Middleton based charity Health for All, which aims to help the poorest and most vulnerable communities in the city overcome the challenges of health inequality, poverty and isolation, has received a share of £9.5million of National Lottery funding to help recover from the impacts of the Covid-19 pandemic.
The £100,000 grant will enable Health for All to install facilities within its Family and Community centres to address the food poverty, digital exclusion and unemployment faced by the local communities the charities serve.
The charity’s local centres will host a ‘Food for All Pantry’ space. Run by volunteers, local people will be able to access, for a small membership fee, a weekly shop of their choice. Each centre too will have an Access to IT point, providing free use of digital devices, internet access and support to improve digital skills to improve access to health, benefits, employment, training services. The centres will also provide a rolling programme of Training Courses to encourage and support local people to consider enterprise as an option.
Pat McGeever, Chief Executive of Health for All, said:
“We discovered from our delivery of emergency food parcels and essential supplies during the lockdown the pressures experienced by so many local people to simply feed their families. The ‘Food for All Pantry’ initiative will provide a community led, empowering and sustainable answer to this. The Pantries do not aim to replace the crucial services of food banks but rather complement them, offering a progression for people to cooperate together to meet this urgent, ongoing need.
“Our delivery of numerous online courses, support and activity groups highlighted the digital exclusion many local people face due to low income, skills, poor digital access – hence our Local Access to IT initiative. We know that unemployment in the area has risen significantly. HFA have long supported local people to develop entrepreneurial skills and knowledge so the Enterprise offer is a logical progression in these times of increasing unemployment. This grant will transform the services our local centres can offer and change peoples lives.”

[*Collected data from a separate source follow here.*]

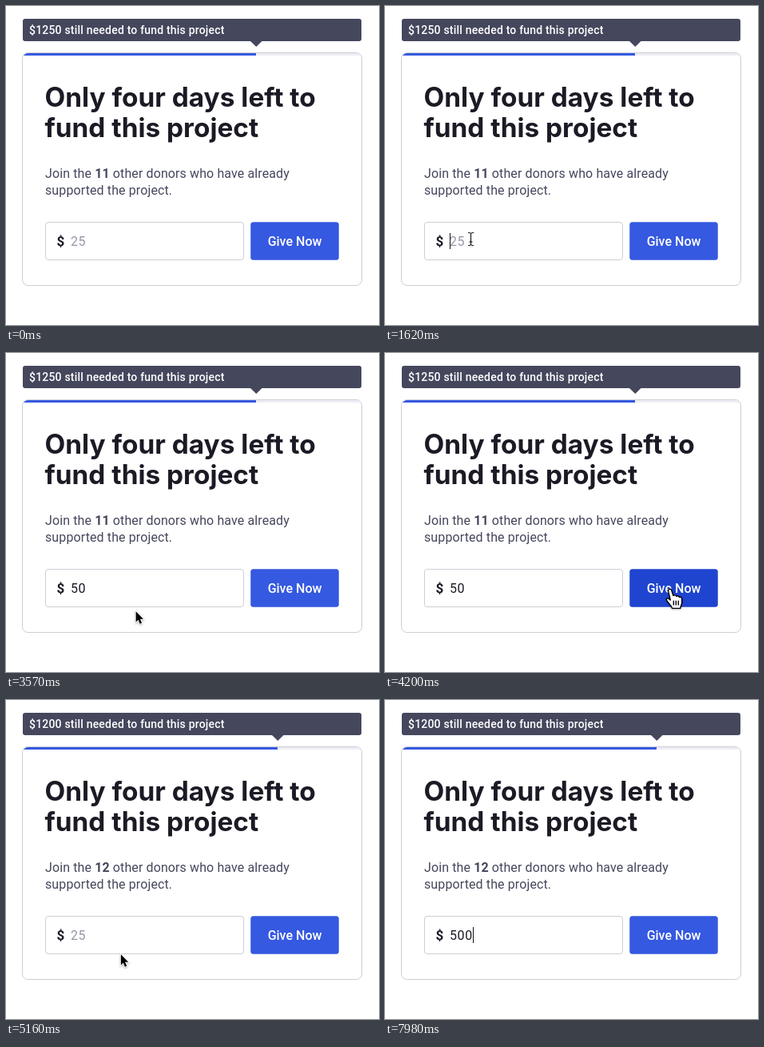
These frames come from a looping animation (467 by 399 pixels, 8 s). An HTML page:

```html
<!DOCTYPE html>
<html lang="en">
<head>
<meta charset="utf-8">
<title>Donation form</title>
<style>
html, body { margin: 0; width: 467px; height: 399px; overflow: hidden; background: #fff; }
svg { display: block; font: 16px Roboto, sans-serif; }
.title { font: 700 33.4px Inter, sans-serif; fill: #1b1a25; }
.body { fill: #45475d; letter-spacing: .11px; }
.note { font-size: 14px; font-weight: 500; fill: #fff; letter-spacing: .19px; }
.field { letter-spacing: .6px; }
.bold { font-weight: 700; }
#cursor { filter: drop-shadow(0 1px 1px rgba(0, 0, 0, .3)); }
</style>
</head>
<body>
<svg width="467" height="399" viewBox="0 0 467 399">
  <clipPath id="clip"><rect x="21" y="59" width="424" height="290" rx="6.5"/></clipPath>
  <rect x="21" y="16" width="424" height="28" rx="3" fill="#45475d"/>
  <path id="pointer" d="M-7.5 43.5H8L.3 51Z" fill="#45475d"/>
  <text class="note" x="29" y="35">$<tspan id="needed"></tspan> still needed to fund this project</text>

  <rect x="20.5" y="58.5" width="425" height="291" rx="7" fill="#fff" stroke="#cdcdd5"/>
  <g clip-path="url(#clip)">
    <rect x="21" y="59" width="424" height="3" fill="#ecedf5"/>
    <rect id="bar" x="21" y="59" height="3" fill="#3559e0"/>
  </g>

  <text class="title" x="48.5" y="126">Only four days left to</text>
  <text class="title" x="48.5" y="164">fund this project</text>
  <text class="body" x="49" y="215">Join the <tspan id="donors" class="bold"></tspan> other donors who have already</text>
  <text class="body" x="49" y="236">supported the project.</text>

  <rect x="49.5" y="270.5" width="248" height="47" rx="3.5" fill="#fff" stroke="#cdcdd5"/>
  <text class="bold" x="63.5" y="300" font-size="17" fill="#1b1a25">$</text>
  <text id="amount" class="field" x="81" y="300"></text>
  <rect id="caret" y="284" width="1" height="20" fill="#111"/>
  <rect id="button" x="306.25" y="270.25" width="110.5" height="47.5" rx="3.5"/>
  <text x="361.5" y="300" text-anchor="middle" font-weight="500" fill="#fff">Give Now</text>

  <g id="cursor">
    <path id="arrow" d="M0 0V13.3L3 10.5L5 15.4L7.4 14.4L5.3 9.5H9.4Z" fill="#000" stroke="#fff" stroke-width="1.8" paint-order="stroke"/>
    <g id="beam" fill="none" stroke="#111">
      <path id="stem" d="M-3.5 -8H-2Q0 -8 0 -6.3V6.3Q0 8 -2 8H-3.5M3.5 -8H2Q0 -8 0 -6.3M3.5 8H2Q0 8 0 6.3M-2 3.5H2"/>
    </g>
    <g id="hand" transform="translate(-2) scale(1.06)" stroke="#000" stroke-width="1.3" stroke-linejoin="round" stroke-linecap="round">
      <path d="M-4.2 .9C-3.6 -1.2 -.9 -1.2 -.2 .9L1.8 7.2C3 6 5 6.2 5.5 7.9C6.8 6.8 8.4 7.3 9 9C10.5 8.3 12 9.2 12 11V15C12 17.5 10.5 18.5 10.3 22H.5C.2 19.5 -2.6 17.6 -4.4 14.8C-5.4 13.2 -7 12 -6.2 10.8C-5 9.4 -3 10.8 -1.6 12.4C-2.4 8.5 -3.4 4.5 -4.2 .9Z" fill="#fff"/>
      <path d="M2.2 13.5V18M5 13.5V18M7.8 13.5V18" fill="none"/>
    </g>
  </g>
</svg>
<script>
const LOOP = 8000, PAID = 4440, BLINK = 450;
const $ = id => document.getElementById(id);
const clamp = v => Math.max(0, Math.min(1, v));
const smooth = k => k * k * (3 - 2 * k);
const progress = (t, from, to) => clamp((t - from) / (to - from));
const show = (id, on) => $(id).style.display = on ? '' : 'none';
const mix = (a, b, k) => `rgb(${a.map((v, i) => Math.round(v + (b[i] - v) * k))})`;
const latest = (list, t) => list.filter(e => e.at <= t).pop() || list[0];

// Each move eases along one cubic curve
const field = [107.5, 291.5], button = [361, 296];
const moves = [
  { at: 30, end: 570, curve: [[129, 396], [122, 350], [110, 305], field] },
  { at: 3390, end: 4020, curve: [field, [185, 367], [350, 320], button] },
  { at: PAID, end: 5370, curve: [button, [354, 319], [157, 353], [123.5, 303]] }
];

// Each event restarts the caret's blink
const events = [
  { at: 0, value: '' },
  { at: 720, value: '', focus: true },
  { at: 2130, value: '5', focus: true },
  { at: 2190, value: '50', focus: true },
  { at: 4200, value: '50' },
  { at: PAID, value: '' },
  { at: 5790, value: '', focus: true },
  { at: 6750, value: '5', focus: true },
  { at: 6930, value: '50', focus: true },
  { at: 7080, value: '500', focus: true }
];

function mouseAt(t) {
  const { at, end, curve: [a, b, c, d] } = latest(moves, t);
  const k = smooth(progress(t, at, end)), n = 1 - k;
  return [0, 1].map(i =>
    n * n * n * a[i] + 3 * n * n * k * b[i] + 3 * n * k * k * c[i] + k * k * k * d[i]);
}

function drawForm(t, { at, value, focus }) {
  const paid = t >= PAID;
  $('needed').textContent = paid ? 1200 : 1250;
  $('donors').textContent = paid ? 12 : 11;

  const end = 313 + 27 * smooth(progress(t, PAID, 4650));
  $('bar').setAttribute('width', end - 21);
  $('pointer').setAttribute('transform', `translate(${end})`);

  $('amount').textContent = value || '25';
  $('amount').setAttribute('fill', value ? '#1b1a25' : '#9697a8');
  $('caret').setAttribute('x', Math.round(81 + 9.6 * value.length));
  show('caret', focus && Math.floor((t - at) / BLINK) % 2 === 0);

  const hover = progress(t, 3790, 3970) - progress(t, 4640, 4840);
  $('button').setAttribute('fill', mix([53, 89, 224], [31, 68, 207], hover));
}

function drawMouse(t, event) {
  const [x, y] = mouseAt(t);
  const inRow = y > 270 && y < 318;
  const beam = inRow && x > 49 && x < 298;
  const hand = inRow && x > 306 && t < 4650;
  const hiddenByTyping = event.value && t < moves[1].at || t >= 6750;
  $('cursor').setAttribute('transform', `translate(${x} ${y})`);
  show('cursor', t >= moves[0].at && !hiddenByTyping);
  show('beam', beam);
  show('hand', hand);
  show('arrow', !beam && !hand);
}

function draw(t) {
  const event = latest(events, t);
  drawForm(t, event);
  drawMouse(t, event);
}

const start = performance.now();
function tick() {
  draw((performance.now() - start) % LOOP);
  requestAnimationFrame(tick);
}
draw(0);
tick();
</script>
</body>
</html>
```
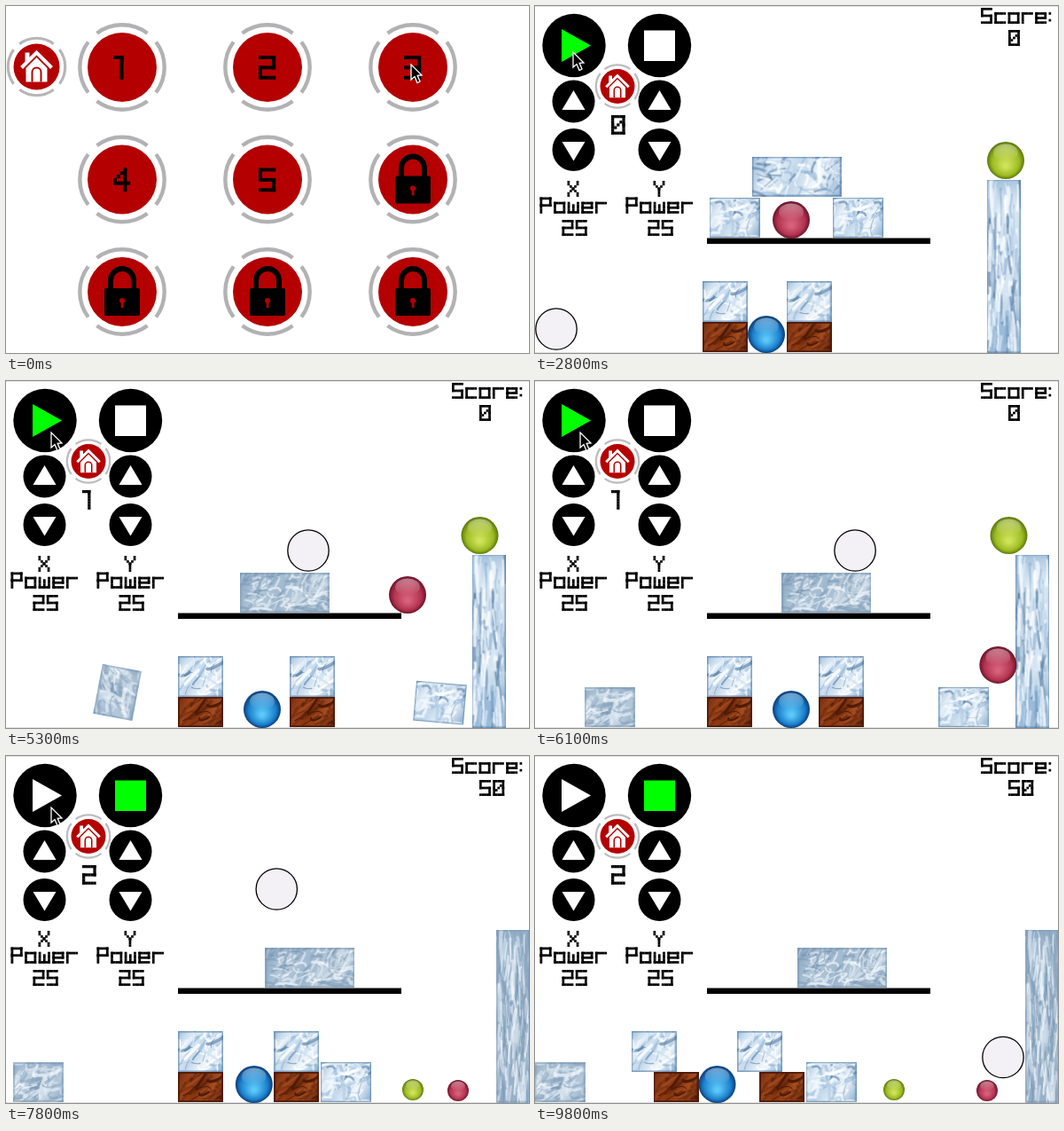
Animation of 590 by 391 pixels, one loop 9.9 s. Source, as an HTML page with a canvas:

```html
<!DOCTYPE html>
<html lang="en">
<head>
<meta charset="utf-8">
<title>Ice tower game</title>
<style>
  html, body { margin: 0; width: 100%; height: 100%; overflow: hidden; background: #fff; }
  canvas { display: block; width: 590px; height: 391px; }
</style>
</head>
<body>
<canvas id="stage" width="590" height="391" role="img" aria-label="Level menu, then a ball game with Score, X Power and Y Power"></canvas>
<script>
const LOOP = 9900, STEP = 100, GAME = 400, SHOT1 = 2910, HIT = 3640, SHOT2 = 6537, LAND = 7300;
const RED = '#b40000', GREEN = '#00ff00';
const g = document.getElementById('stage').getContext('2d');

// Lettering: every sign is a set of bars on a 5 x 7 cell grid
const flat = (y, to = 4) => [0, y, to, y];
const tall = (x, top, end) => [x, top, x, end];
const spoke = (x, y) => [2, 3, x, y];
const BARS = {
  a: flat(0), g: flat(3), d: flat(6), m: flat(2), u: flat(4), i: flat(0, 2),
  f: tall(0, 0, 3), e: tall(0, 3, 6), b: tall(4, 0, 3), c: tall(4, 3, 6),
  h: tall(0, 2, 6), n: tall(4, 2, 6), x: tall(4, 2, 4), j: tall(2, 0, 6), k: tall(2, 3, 6), v: tall(3, 0, 6),
  s: [1, 4, 3, 2], p: [3, 0, 0, 3],
  q: spoke(0, 0), r: spoke(4, 0), y: spoke(0, 6), z: spoke(4, 6),
  t: tall(0, 2, 2), o: tall(0, 5, 5)
};
const SIGNS = {
  0: 'abcdefs', 1: 'ij', 2: 'abged', 3: 'abgcd', 4: 'puv', 5: 'afgcd', 6: 'afgcde', 7: 'abc', 8: 'abcdefg', 9: 'abcdfg',
  S: 'afgcd', P: 'abgfe', c: 'mhd', o: 'mhnd', r: 'hm', e: 'mhdux', w: 'hndk', X: 'qryz', Y: 'qrk', ':': 'to'
};

function label(text, x, y, u) {
  g.fillStyle = '#000';
  for (const ch of String(text)) {
    for (const bar of SIGNS[ch]) {
      let [cx, cy, ex, ey] = BARS[bar];
      for (;;) {
        g.fillRect(x + cx * u, y + cy * u, u + .15, u + .15);
        if (cx === ex && cy === ey) break;
        cx += Math.sign(ex - cx);
        cy += Math.sign(ey - cy);
      }
    }
    x += u * (ch === '1' ? 4 : 6);
  }
}

const arc = k => 4 * k * (1 - k);
const rampAt = t => (from, to, power = 1) =>
  Math.min(1, Math.max(0, (t - from) / (to - from))) ** power;

// Motion rules; r(from, to, power) grows from 0 to 1 between two times
function thrown(ms) {
  const k = ms / 100;
  return [24 + 24 * k, 364 - 152 * k + 17.65 * k * k];
}

function whiteBall(t, r) {
  if (t < SHOT1) return [24, 335 + 29 * r(GAME, 1000)];
  if (t < HIT) return thrown(t - SHOT1);
  if (t < SHOT2) return [199 + 142 * r(HIT, 5300) + 31 * r(5300, SHOT2), 191 - 55 * arc(r(HIT, 4400))];
  if (t < LAND) return thrown(t - SHOT2);
  return [206 + 278 * r(LAND, 8700) + 44 * r(8700, 9200),
    235 - 85 * arc(r(LAND, 8300)) + 104.5 * r(8400, 9100)];
}

const pointer = r => [
  457 - 413 * r(800, 1100) + 97 * r(1700, 1900) - 98 * r(2600, 2800) + 8 * r(4000, 4300) + 150 * r(8700, 9200),
  66 + 36 * r(800, 1100) - 50 * r(2600, 2800) + 6 * r(4000, 4300) - 90 * r(8700, 9200)
];

const leftIce = r => [
  225 - 35 * r(HIT, 4600) - 92 * r(4600, 5600) - 70 * r(5600, 8100),
  238.5 + 129 * r(4600, 5350, 2),
  -180 * r(4600, 5600, 2.3)
];

function rightIce(r) {
  const tilt = 30 * Math.sin(Math.PI * r(4400, 5350));
  const push = 1 - (1 - r(6800, 9200)) ** 2;
  return [364.5 + 125 * r(3700, 4900) - 10.5 * r(5300, 6800) - 145 * push,
    238.5 + 129 * r(4450, 5000, 2) - tilt, tilt];
}

const slab = r => [
  295 + 19 * r(HIT, 5300) + 28 * r(5300, 6800) + 4.5 * r(7700, 8200),
  192 + 46.5 * r(3900, 4400, 2),
  8 * arc(r(HIT, 4400))
];

const redBall = r => [
  289 + 164 * r(3700, 5300) + 78 * r(5300, 6200) - 21 * r(6900, 7800),
  241 + 100 * r(5350, 6300) + 28 * r(6800, 6900) + 8 * r(6900, 7000),
  21 - 9 * r(6900, 7000)
];

const greenBall = r => [
  531 + 3.5 * r(4600, 5300) - 10.5 * r(6200, 6800) - 29 * r(6800, 7400) - 90 * r(7400, 8400),
  170 + 4 * r(GAME, 1000) + 195 * r(6400, 7400, 2) + 7 * r(7300, 7400),
  21 - 9 * r(7300, 7400)
];

function random(seed) {
  return () => (seed = (seed * 16807) % 2147483647) / 2147483647;
}

// A gradient crossed by random curved streaks
function texture(w, h, seed, stops, inks, gap, spread) {
  const c = document.createElement('canvas'), p = c.getContext('2d'), rnd = random(seed);
  c.width = w;
  c.height = h;
  const fill = p.createLinearGradient(0, 0, w, h * .8);
  stops.forEach((s, i) => fill.addColorStop(i / (stops.length - 1), s));
  p.fillStyle = fill;
  p.fillRect(0, 0, w, h);
  const upright = h > 2 * w;
  for (let i = 0; i < w * h / gap; i++) {
    const x = rnd() * w, y = rnd() * h, len = (6 + rnd() * 18) * (upright ? 2 : 1);
    const turn = (upright ? 1.57 : -.6) + (rnd() - .5) * (upright ? .3 : spread);
    const bend = (rnd() - .5) * (upright ? 6 : 16);
    const dx = Math.cos(turn) * len, dy = Math.sin(turn) * len;
    p.strokeStyle = inks[Math.floor(rnd() * inks.length)];
    p.lineWidth = .6 + rnd() * 3.4;
    p.lineCap = 'round';
    p.beginPath();
    p.moveTo(x, y);
    p.quadraticCurveTo(x + dx / 2 + bend, y + dy / 2 - bend, x + dx, y + dy);
    p.stroke();
  }
  p.strokeStyle = inks[0];
  p.strokeRect(.5, .5, w - 1, h - 1);
  return c;
}

const ice = (w, h, seed) => texture(w, h, seed,
  ['#9dbcd9', '#e6f0f8', '#c3d8eb', '#f3f8fc', '#9bbbd8'],
  ['#4a749e90', '#ffffffd0', '#f2f8fcd0', '#d0e2f1d0', '#b4cee5b0', '#86abcf80'], 45, 2.4);
const frost = (w, h, seed) => texture(w, h, seed,
  ['#88a5c0', '#b5c9db', '#9fb8ce', '#c3d3e1', '#97b1c9'],
  ['#7895b180', '#e4edf5b0', '#d0deeab0', '#88a5bf90', '#f2f6fab0'], 32, 2);
const clay = texture(51, 34, 77,
  ['#6f2a0d', '#9b431a', '#86350f', '#a44c20', '#6a270b'],
  ['#4e1b08', '#b2582a60', '#5a1f0860', '#8f3c1560', '#3f150540'], 30, 1.4);

const cube = ice(51, 46, 67);
const [small, smallHit] = [ice, frost].map(make => make(57, 45, 11));
const [wide, wideHit] = [ice, frost].map(make => make(101, 45, 37));
const [pillar, pillarHit] = [ice, frost].map(make => make(38, 195, 53));

function disc(x, y, r, color) {
  g.fillStyle = color;
  g.beginPath();
  g.arc(x, y, r, 0, 7);
  g.fill();
}

function shape(color, ...pts) {
  g.fillStyle = color;
  g.beginPath();
  pts.forEach(([x, y]) => g.lineTo(x, y));
  g.closePath();
  g.fill();
}

function ring(x, y, r, width, color) {
  g.strokeStyle = color;
  g.lineWidth = width;
  for (let mid = 0; mid < 6; mid += Math.PI / 2) {
    g.beginPath();
    g.arc(x, y, r, mid - .64, mid + .64);
    g.stroke();
  }
}

function home(x, y, r, color) {
  ring(x, y, r * 1.24, r * .12, color);
  disc(x, y, r, RED);
  g.save();
  g.translate(x, y);
  g.scale(r / 26, r / 26);
  g.fillStyle = '#fff';
  g.fillRect(-13, -16, 5, 12);
  shape('#fff', [0, -12], [12, 0], [12, 17], [-12, 17], [-12, 0]);
  for (const [color, width, dy] of [[RED, 2, 4], ['#fff', 4, 0]]) {
    g.strokeStyle = color;
    g.lineWidth = width;
    g.beginPath();
    g.moveTo(-17, 1 + dy);
    g.lineTo(0, -16 + dy);
    g.lineTo(17, 1 + dy);
    g.stroke();
  }
  g.strokeStyle = RED;
  g.lineWidth = 2;
  g.beginPath();
  g.moveTo(-5, 17);
  g.arc(0, 6, 5, Math.PI, 0);
  g.lineTo(5, 17);
  g.stroke();
  g.restore();
}

function lock(x, y) {
  g.strokeStyle = g.fillStyle = '#000';
  g.lineWidth = 6;
  g.beginPath();
  g.moveTo(x - 13, y);
  g.arc(x, y - 13, 13, Math.PI, 0);
  g.lineTo(x + 13, y);
  g.stroke();
  g.beginPath();
  g.roundRect(x - 20, y - 4, 40, 31, 2);
  g.fill();
  disc(x, y + 10, 3, RED);
  g.fillRect(x - 1.3, y + 11, 2.8, 7);
}

function menu() {
  home(34.5, 68.5, 26, '#b6b6b8');
  for (let i = 0; i < 9; i++) {
    const x = 131 + 164 * (i % 3), y = 69 + 126.5 * Math.floor(i / 3);
    ring(x, y, 47.7, 4.4, '#b2b2b4');
    disc(x, y, 39, RED);
    if (i < 5) label(i + 1, x - 10, y - 13, 3.8);
    else lock(x, y);
  }
}

function block(img, [x, y, turn = 0]) {
  g.save();
  g.translate(x, y);
  g.rotate(turn * Math.PI / 180);
  g.drawImage(img, -img.width / 2, -img.height / 2);
  g.restore();
}

function marble([x, y, r], light, mid, dark) {
  const body = g.createRadialGradient(x, y + r * .3, r * .1, x, y, r);
  body.addColorStop(0, light);
  body.addColorStop(.7, mid);
  body.addColorStop(1, dark);
  disc(x, y, r, body);
  const shine = g.createLinearGradient(0, y - r * .9, 0, y);
  shine.addColorStop(0, '#ffffff70');
  shine.addColorStop(1, '#ffffff00');
  g.fillStyle = shine;
  g.beginPath();
  g.ellipse(x, y - r * .42, r * .66, r * .46, 0, 0, 7);
  g.fill();
}

function panel(x, name, power) {
  disc(x, 107.5, 24, '#000');
  shape('#fff', [x, 95], [x + 13, 117], [x - 13, 117]);
  disc(x, 162, 24, '#000');
  shape('#fff', [x, 174.5], [x + 13, 153], [x - 13, 153]);
  label(name, x - 7, 197, 2.55);
  label('Power', x - 38, 215.5, 2.6);
  label(Math.round(power), x - 13, 241, 2.55);
}

function controls(t, r) {
  const done = t >= SHOT2;
  disc(44, 44.5, 35.7, '#000');
  shape(done ? '#fff' : GREEN, [30, 26], [63, 44.5], [30, 63]);
  disc(140.5, 44.5, 35.7, '#000');
  g.fillStyle = done ? GREEN : '#fff';
  g.fillRect(123, 27.5, 35, 34.5);
  panel(43.5, 'X', 15 + 10 * r(1100, 1700));
  panel(140.5, 'Y', 10 + 15 * r(1900, 2600));
  home(93, 90.5, 19.5, '#bdbdc0');
  label((t >= SHOT1) + done, 86, 123, 3.1);
  label('Score:', 503, 2, 2.55);
  label(25 * ((t >= 7000) + (t >= 7400)), 534, 27, 2.55);
}

function game(t, r) {
  g.fillStyle = '#e0e0e0';
  g.fillRect(0, 0, 590, 1);
  g.fillRect(0, 390, 590, 1);

  const [bx, by] = whiteBall(t, r);
  disc(bx, by, 23.2, t < 1000 ? '#fff' : '#f3f1f5');
  g.strokeStyle = '#000';
  g.lineWidth = 1.3;
  g.stroke();

  g.fillStyle = '#000';
  g.fillRect(194, 261.5, 252, 6.5);

  // The sliding ice shoves the row on the floor to the left
  const pusher = rightIce(r), coast = 25 * r(8700, 9500);
  const clayR = Math.min(345.5, pusher[0] - 55.5);
  const blue = Math.min(289, clayR - 48) - coast;
  const clayL = Math.min(219.5, blue - 46.5);
  block(clay, [clayL, 373]);
  block(cube, [clayL - coast, 333]);
  block(clay, [clayR, 373]);
  block(cube, [clayR - coast, 333]);
  block(small, pusher);

  block(t < LAND ? pillar : pillarHit, [528.5 + 16 * r(4600, 5300) + 27.5 * r(5300, 6600), 293]);
  block(t < HIT ? small : smallHit, leftIce(r));
  block(t < HIT ? wide : wideHit, slab(r));
  marble([blue, 370, 21], '#5cc8f8', '#1b80cc', '#0a3d78');
  marble(redBall(r), '#d8617a', '#b23350', '#6b132b');
  marble(greenBall(r), '#cfe35a', '#9cba22', '#5c780c');
  controls(t, r);
}

function arrow([x, y]) {
  g.save();
  g.translate(x, y);
  shape('#000', [0, 0], [0, 17], [4, 13.5], [7, 20.5], [10, 19], [7.2, 12.3], [12, 12]);
  g.strokeStyle = '#fff';
  g.lineWidth = 1.3;
  g.stroke();
  g.restore();
}

function draw(now) {
  const t = Math.floor((now % LOOP) / STEP) * STEP, r = rampAt(t);
  g.fillStyle = '#fff';
  g.fillRect(0, 0, 590, 391);
  if (t < GAME) menu();
  else game(t, r);
  arrow(pointer(r));
}

let start;
function tick(now) {
  start ??= now;
  draw(now - start);
  requestAnimationFrame(tick);
}
draw(0);
requestAnimationFrame(tick);
</script>
</body>
</html>
```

The grant has been awarded through the Covid-19 Community-Led Organisations Recovery Scheme (CCLORS). The scheme is led by independent trust Power to Change in partnership with Locality, The Ubele Initiative and Social Investment Business, and was part of The National Lottery Community Fund’s Coronavirus Community Support Fund, that launched in May last year.
In total, 302 community-led organisations have received a total of £9.5million through CCLORS to help recover from the impacts of the Covid-19 pandemic. The total includes 205 community organisations led by, or that support, Black, Asian and Minority Ethnic (BAME) communities.
Grants of up to £100,000 have been awarded to community-led organisations in England facing severe financial difficulties as a direct result of the coronavirus lockdown. It has helped them to launch health and wellbeing projects, develop digital education workshops and continue providing vital services for their communities.
Vidhya Alakeson, CEO of Power to Change, said:
“Whilst Covid-19 has had a devastating impact on people right across the country, it has disproportionately affected Black, Asian and minority ethnic communities. By bringing together this strategic partnership, we’ve ensured this much-needed financial support is reaching those communities that need it most.”
The first HFA Food for All Pantry will open soon in Cranmore and Raylands Community Centre in Belle Isle. Centre Manager Martin Brennan said:
“This is a really exciting venture that will definitely enhance what the Centre offers to local people. There’s been lots of interest so far and we’ re confident it will go from strength to strength.”
For more information, contact Martin on 07432 702911 email firstname.lastname@example.org
or Karen Hargreaves, HFA Food Pantry Coordinator on 07804 743826 email@example.com
This post is based on a press release issued by Health For All